2013 I Explorations of Speed I sound and video
Neo-Futurist explorations of speed: Man walking slowly but with purpose to two parallel lines.
Neo-Futurist explorations of speed. The train "line" from Alicante to Albir, The Costa Blanca, Spain
The title of these moving pictures reference the modernist Italian art movement Futurism.
A characteristic of Italian futurist painting and sculpture at the beginning of the 20th C, (the era of the avant gardes) was seeing industrial reality through speed. On February 20th 1909, Filippo Tommaso Marinetti published the first Futurist Manifesto.
In the same year, Henry Ford put into operation the first assembly line in his car factory in Detroit.
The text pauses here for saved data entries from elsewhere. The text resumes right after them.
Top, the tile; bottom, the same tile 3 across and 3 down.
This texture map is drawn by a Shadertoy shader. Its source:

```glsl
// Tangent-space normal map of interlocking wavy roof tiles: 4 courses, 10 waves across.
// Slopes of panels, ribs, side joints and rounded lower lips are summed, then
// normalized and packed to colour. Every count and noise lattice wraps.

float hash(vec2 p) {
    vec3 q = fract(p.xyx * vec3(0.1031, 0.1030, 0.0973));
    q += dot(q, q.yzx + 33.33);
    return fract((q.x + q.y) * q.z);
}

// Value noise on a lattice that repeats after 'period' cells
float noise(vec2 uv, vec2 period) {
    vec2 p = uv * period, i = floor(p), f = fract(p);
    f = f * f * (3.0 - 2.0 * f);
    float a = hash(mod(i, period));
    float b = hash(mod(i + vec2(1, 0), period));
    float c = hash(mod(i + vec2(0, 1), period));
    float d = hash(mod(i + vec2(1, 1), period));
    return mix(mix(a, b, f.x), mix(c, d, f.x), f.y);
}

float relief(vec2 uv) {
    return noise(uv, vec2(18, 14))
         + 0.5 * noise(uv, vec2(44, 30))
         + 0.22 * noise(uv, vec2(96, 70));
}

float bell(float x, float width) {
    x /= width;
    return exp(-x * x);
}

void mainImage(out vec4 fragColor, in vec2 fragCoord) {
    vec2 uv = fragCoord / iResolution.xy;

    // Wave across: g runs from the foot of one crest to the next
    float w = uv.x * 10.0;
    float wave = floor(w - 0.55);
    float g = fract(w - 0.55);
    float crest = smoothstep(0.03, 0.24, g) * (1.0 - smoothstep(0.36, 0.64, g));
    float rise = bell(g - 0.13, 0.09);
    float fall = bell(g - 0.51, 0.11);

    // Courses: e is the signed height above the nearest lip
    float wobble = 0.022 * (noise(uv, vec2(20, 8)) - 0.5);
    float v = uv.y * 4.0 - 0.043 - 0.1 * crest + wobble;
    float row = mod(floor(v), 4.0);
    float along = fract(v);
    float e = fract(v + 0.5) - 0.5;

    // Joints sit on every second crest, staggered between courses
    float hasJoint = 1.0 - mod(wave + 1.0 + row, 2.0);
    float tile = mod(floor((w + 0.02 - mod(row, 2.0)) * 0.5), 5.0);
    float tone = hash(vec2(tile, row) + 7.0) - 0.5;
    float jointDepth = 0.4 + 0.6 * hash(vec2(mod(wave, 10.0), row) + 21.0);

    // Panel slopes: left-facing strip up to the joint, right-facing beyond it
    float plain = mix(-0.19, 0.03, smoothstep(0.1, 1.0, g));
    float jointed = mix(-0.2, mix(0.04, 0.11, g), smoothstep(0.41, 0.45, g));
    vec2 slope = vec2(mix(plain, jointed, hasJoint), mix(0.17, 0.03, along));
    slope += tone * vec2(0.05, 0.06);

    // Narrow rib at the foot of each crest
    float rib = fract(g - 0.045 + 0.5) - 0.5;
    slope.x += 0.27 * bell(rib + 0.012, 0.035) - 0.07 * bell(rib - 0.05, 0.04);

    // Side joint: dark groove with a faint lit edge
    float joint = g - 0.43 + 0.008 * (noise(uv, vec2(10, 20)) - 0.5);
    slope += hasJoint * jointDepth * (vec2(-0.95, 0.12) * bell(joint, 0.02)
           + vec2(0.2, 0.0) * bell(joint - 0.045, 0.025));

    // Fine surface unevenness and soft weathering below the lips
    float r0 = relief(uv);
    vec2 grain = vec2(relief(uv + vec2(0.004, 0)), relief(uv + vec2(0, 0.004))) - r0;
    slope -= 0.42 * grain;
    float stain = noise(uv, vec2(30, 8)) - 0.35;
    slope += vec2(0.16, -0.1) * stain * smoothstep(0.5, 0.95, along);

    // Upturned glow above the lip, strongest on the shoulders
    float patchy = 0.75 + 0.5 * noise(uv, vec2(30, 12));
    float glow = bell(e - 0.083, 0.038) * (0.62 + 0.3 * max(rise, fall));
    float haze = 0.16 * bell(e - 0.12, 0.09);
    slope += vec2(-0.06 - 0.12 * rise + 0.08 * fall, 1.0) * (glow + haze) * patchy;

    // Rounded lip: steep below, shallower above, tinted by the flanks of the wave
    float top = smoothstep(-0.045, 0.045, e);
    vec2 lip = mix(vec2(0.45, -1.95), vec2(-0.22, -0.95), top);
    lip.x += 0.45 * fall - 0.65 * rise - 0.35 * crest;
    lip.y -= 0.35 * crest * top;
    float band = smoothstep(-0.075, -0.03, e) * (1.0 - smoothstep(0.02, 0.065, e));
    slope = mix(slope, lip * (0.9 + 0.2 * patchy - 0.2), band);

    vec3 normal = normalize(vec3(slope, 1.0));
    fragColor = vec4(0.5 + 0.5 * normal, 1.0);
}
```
Marinetti the influential literary leader of the Italian Futurists spoke of acceleration, speed, the cult of the machine: these were to be the values emphasized by his Futurist Manifesto.Up until the late 19thC ,and the beginning of the 20th C, the horse and cart were the dominant means to view the visible word, you could say this was the period of agrarian blur as opposed to the new faster optical insight from cars and trains.
So for the first time speed of movement became an optical phenomena to express though art, e.g. Balla's painting, Dog on a Leash, with its depiction of rapid shaking of the lead, and Boccioni's object sculpture Unique Forms of Continuity in Space- a representation of a blurred body moving through space.
The term futurism offered an optimism of the machine age and the technological wonders of machinery both benign and violent.
Today we could think of jet aviation vistas as a phenomena of space, speed and time. Having an aesthetic beauty of being gods looking down over the landscape as a graphic canvas in time constantly reformatting itself through the hyper speed of the jet engine makes for extraordinary visual wonder.
My explorations here are to that optimism of technological wonder, with digital technology and the ubiquitous phone camera. Always on hand to catch time, bodies and objects at various rates of speed.
As an extension of still photography, video has led me into moving/still photos. These video images are an extension of the single shot only moving, the paradox is engaging.